• **DIRECTIONS**:
Only the number is wanted: how many lines of the listing below contain "floor"?

• **RECORDS TO PROCESS**:
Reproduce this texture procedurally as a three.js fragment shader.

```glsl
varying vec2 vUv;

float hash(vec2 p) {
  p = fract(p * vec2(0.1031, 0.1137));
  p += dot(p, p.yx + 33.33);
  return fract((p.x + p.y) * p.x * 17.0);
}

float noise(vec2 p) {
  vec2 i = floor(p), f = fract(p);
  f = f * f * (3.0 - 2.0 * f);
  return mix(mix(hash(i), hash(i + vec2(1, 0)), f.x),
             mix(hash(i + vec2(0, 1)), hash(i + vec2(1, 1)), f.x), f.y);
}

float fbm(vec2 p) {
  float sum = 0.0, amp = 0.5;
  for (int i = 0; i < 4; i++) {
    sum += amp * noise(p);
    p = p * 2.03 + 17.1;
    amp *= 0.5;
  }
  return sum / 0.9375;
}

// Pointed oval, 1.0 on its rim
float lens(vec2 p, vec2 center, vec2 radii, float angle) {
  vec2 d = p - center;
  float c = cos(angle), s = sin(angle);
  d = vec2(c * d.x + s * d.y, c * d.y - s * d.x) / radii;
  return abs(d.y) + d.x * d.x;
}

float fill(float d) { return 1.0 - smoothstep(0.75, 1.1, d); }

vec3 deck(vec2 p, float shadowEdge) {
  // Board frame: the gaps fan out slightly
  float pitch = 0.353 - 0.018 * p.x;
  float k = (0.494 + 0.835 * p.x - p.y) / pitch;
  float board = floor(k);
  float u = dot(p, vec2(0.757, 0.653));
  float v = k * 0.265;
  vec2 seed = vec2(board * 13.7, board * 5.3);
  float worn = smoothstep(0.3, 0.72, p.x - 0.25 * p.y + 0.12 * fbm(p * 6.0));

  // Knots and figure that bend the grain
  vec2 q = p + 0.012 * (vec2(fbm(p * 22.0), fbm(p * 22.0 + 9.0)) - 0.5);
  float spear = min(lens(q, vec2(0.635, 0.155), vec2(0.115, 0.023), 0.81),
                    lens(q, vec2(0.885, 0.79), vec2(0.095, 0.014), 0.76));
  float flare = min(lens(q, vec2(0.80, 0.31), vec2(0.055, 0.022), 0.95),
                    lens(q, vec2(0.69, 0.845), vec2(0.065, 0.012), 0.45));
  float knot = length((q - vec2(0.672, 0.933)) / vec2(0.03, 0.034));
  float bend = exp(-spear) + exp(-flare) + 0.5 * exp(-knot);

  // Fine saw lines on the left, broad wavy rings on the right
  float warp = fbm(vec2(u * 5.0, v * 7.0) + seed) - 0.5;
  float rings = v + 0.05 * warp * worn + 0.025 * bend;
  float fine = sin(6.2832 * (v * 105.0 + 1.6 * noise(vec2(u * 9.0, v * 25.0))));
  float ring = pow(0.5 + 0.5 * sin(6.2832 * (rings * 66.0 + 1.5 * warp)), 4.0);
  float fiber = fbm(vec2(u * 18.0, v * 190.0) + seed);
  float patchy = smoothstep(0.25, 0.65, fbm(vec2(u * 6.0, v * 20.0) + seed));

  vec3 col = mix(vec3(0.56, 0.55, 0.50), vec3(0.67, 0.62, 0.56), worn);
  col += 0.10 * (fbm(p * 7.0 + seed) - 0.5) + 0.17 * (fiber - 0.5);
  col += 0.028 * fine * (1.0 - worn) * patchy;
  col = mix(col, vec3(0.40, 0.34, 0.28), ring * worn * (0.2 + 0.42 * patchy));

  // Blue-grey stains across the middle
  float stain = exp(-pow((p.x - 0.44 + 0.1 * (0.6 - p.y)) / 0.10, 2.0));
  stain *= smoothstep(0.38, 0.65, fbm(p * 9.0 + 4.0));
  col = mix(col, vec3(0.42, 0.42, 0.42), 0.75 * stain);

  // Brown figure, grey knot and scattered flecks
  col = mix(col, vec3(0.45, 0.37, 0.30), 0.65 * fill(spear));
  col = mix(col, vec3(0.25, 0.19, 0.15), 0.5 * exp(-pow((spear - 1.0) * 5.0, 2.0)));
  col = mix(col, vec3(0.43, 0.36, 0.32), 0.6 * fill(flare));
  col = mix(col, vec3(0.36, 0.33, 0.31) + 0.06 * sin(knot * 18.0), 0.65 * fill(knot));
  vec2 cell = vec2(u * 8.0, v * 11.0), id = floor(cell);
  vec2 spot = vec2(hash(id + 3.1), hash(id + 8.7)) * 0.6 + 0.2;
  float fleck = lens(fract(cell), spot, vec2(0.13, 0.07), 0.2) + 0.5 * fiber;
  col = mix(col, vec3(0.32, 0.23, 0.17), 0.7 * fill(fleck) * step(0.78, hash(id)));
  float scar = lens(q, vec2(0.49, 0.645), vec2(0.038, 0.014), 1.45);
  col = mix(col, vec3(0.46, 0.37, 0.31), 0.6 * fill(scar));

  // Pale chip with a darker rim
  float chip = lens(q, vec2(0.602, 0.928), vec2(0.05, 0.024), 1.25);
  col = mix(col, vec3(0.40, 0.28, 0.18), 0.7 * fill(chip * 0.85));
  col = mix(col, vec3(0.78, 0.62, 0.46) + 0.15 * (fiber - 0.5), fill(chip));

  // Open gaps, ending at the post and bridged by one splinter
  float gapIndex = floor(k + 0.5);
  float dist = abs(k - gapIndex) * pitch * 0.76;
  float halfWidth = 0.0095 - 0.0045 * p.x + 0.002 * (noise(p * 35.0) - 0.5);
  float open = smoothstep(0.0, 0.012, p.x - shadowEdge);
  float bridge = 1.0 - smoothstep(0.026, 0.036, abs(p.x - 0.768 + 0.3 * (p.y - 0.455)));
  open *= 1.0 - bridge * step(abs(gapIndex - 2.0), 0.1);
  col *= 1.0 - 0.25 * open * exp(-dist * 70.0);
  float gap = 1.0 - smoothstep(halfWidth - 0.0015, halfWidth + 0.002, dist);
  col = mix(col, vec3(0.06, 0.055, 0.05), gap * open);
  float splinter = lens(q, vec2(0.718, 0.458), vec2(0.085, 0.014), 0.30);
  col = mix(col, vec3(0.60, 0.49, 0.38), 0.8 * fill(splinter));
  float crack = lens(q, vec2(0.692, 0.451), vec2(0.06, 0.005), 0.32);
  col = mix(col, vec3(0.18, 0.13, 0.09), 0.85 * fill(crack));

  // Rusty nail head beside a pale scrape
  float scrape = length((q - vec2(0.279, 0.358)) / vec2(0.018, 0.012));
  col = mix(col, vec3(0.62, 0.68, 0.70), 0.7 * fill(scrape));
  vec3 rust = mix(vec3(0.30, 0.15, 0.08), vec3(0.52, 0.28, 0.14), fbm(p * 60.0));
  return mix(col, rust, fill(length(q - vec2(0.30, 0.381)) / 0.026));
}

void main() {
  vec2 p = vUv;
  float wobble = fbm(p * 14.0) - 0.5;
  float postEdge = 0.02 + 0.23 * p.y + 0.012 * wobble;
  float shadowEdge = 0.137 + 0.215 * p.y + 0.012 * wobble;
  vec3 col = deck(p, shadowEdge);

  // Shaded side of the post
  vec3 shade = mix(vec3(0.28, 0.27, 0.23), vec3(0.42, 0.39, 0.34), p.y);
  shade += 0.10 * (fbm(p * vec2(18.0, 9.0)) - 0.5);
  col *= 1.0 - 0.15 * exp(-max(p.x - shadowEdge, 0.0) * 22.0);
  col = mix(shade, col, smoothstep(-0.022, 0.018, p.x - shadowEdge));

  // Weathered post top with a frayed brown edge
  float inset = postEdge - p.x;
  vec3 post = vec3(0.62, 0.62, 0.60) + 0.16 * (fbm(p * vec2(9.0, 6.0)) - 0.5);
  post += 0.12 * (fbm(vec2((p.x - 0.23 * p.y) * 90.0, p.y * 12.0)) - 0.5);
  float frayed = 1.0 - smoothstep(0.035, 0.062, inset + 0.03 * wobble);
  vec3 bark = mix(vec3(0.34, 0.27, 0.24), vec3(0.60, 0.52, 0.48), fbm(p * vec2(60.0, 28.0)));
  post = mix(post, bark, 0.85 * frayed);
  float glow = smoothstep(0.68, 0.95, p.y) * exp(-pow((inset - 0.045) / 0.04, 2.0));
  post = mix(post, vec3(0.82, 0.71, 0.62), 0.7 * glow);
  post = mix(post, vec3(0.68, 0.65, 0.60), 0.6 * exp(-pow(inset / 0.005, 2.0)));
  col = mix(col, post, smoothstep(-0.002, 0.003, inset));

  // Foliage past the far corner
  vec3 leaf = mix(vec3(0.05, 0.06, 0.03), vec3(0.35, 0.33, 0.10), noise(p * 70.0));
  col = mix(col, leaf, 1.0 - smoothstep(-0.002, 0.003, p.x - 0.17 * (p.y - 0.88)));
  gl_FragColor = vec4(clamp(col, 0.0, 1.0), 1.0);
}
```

• **EXPECTED OUTPUT**:
4